By aaroncynic in News on May 27, 2016 7:29PM
Gov. Bruce Rauner is a little over a year into his first term as governor, and Illinois now ranks #1 in the nation for unemployment. Illinois tied for the top spot with Alaska; both states have unemployment rates of 6.6 percent. Illinois alone, though, has the highest jobless rate for African American men: 14.1 percent, ABC7 reports.
The state budget impasse, which is about to turn a full year old, has contributed to Illinois' high unemployment. Social services and other entities that rely partly or fully on state funding have had to make huge cutbacks, which has meant layoffs. Additionally contributing is the state’s sluggish job growth rate. According to the Chicago Tribune, Illinois added 67,500 jobs in the year ending in April—a 1.1 percent growth rate, lower than the national growth rate of 1.9 percent.
Predictably, the governor and conservatives have blamed the legislature for the issue, while those leaning left blame the governor. "Other states are being business friendly," Ted Dabrowski of the right-leaning Illinois Policy Institute told ABC. "They understand that jobs and growth are important, not just to people's prosperity but also to their budgets' function."

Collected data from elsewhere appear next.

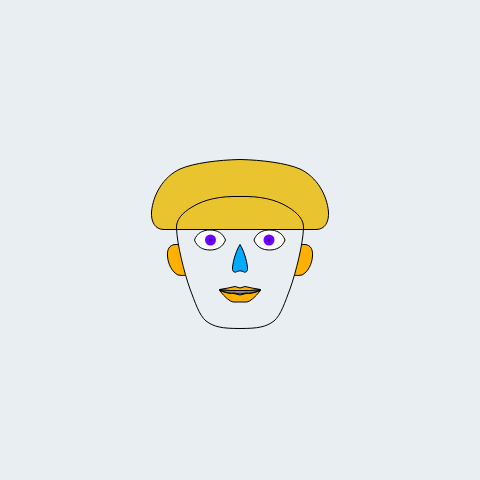
<!DOCTYPE html>
<html lang="en">
<head>
<meta charset="utf-8">
<title>Face with a golden cap of hair</title>
<style>
:root {
  --paper: #e8eef2;
  --ink: #000;
  --hair: #eac42f;
  --skin-accent: #ffb000;
  --iris: #7000ff;
  --nose: #00aaff;
  --eye-white: #fff;
}
html, body { margin: 0; overflow: hidden; background: var(--paper); }
svg { display: block; width: 480px; height: 480px; }
.portrait { fill: none; stroke: var(--ink); stroke-width: 1; stroke-linejoin: round; }
.ear, .lip { fill: var(--skin-accent); }
.hair { fill: var(--hair); }
.eye-white { fill: var(--eye-white); }
.iris { fill: var(--iris); stroke: none; }
.pupil { fill: var(--ink); stroke: none; opacity: .5; }
.nose { fill: var(--nose); }
.head { fill: var(--paper); }
.mouth-gap { fill: #8a8a80; }
</style>
</head>
<body>
<svg viewBox="0 0 480 480" role="img" aria-label="Simple drawn face with golden hair, violet eyes, blue nose and orange ears">
  <defs>
    <path id="ear" class="ear" d="M180 244.500H175C169 245 167 250 167.500 256C168 264 172 272 178 275Q182 276 187 275Z"/>
    <g id="eye">
      <path class="eye-white" d="M194.500 240C197 233 203 230 210 230S223 233 225.500 240C223 247 217 250 210 250S197 247 194.500 240Z"/>
      <circle class="iris" cx="210.500" cy="240" r="5.500"/>
      <circle class="pupil" cx="210.500" cy="240" r="1.500"/>
    </g>
  </defs>
  <g class="portrait">
    <use href="#ear"/>
    <use href="#ear" transform="matrix(-1 0 0 1 480 0)"/>
    <path class="hair" d="M240 159.500C218 160 194 163 180 169C163 177 153 195 151.500 212C151 222 155 229.500 164 229.500H316C325 229.500 329 222 328.500 212C327 195 317 177 300 169C286 163 262 160 240 159.500Z"/>
    <path class="head" stroke="none" d="M176.500 229.500C177 244 184 272 190 289C195 302 199 315 206 321C214 327 222 328.500 240 328.500S266 327 274 321C281 315 285 302 290 289C296 272 303 244 303.500 229.500Z"/>
    <path d="M240 196.500C221 196 205 199 192 207C182 213 176 220 176.500 228C177 244 184 272 190 289C195 302 199 315 206 321C214 327 222 328.500 240 328.500S266 327 274 321C281 315 285 302 290 289C296 272 303 244 303.500 228C304 220 298 213 288 207C275 199 259 196 240 196.500Z"/>
    <path d="M176 229.500H304"/>
    <use href="#eye"/>
    <use href="#eye" transform="matrix(-1 0 0 1 479.500 0)"/>
    <path class="nose" d="M240 244.500C237 249 233 260 232.500 268C232 272 235 273 237 271.500Q240 270 243 271.500C245 273 248 272 247.500 268C247 260 243 249 240 244.500Z"/>
    <g>
      <path class="lip" d="M219.500 290.500Q228 301 233 302H247Q252 301 260.500 290.500Q251 294 246 293.500L240 295L234 293.500Q229 294 219.500 290.500Z"/>
      <path class="mouth-gap" d="M219.500 290H260.500Q251 294 246 293L240 294L234 293Q229 294 219.500 290Z"/>
      <path class="lip" d="M219.500 289.500Q229 288 235 286.500L240 288L245 286.500Q251 288 260.500 289.500Q250 291 240 290.500Q230 291 219.500 289.500Z"/>
    </g>
  </g>
</svg>
</body>
</html>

But the idea that “job creators” and others are leaving the state because Illinoisans are “Taxed Enough Already” or that Rauner’s “Turnaround” agenda will save us from darkness is more of a speculative libertarian fantasy, writes Curtis Black at the Chicago Reporter.
“Rauner appears to think the pain caused by the budget impasse is worth it: If he can bust unions, reduce wages, cut public services, drive state retirees into penury and perhaps drive Chicago Public Schools into bankruptcy, he’ll create a capitalist wonderland where the magic of free enterprise will take care of everything.”
Those cuts to public services and reductions in wages might make life great for a handful of people, but the consequences have already been dire for those relying on public services, and will cost Illinoisans more as the impasse drags on.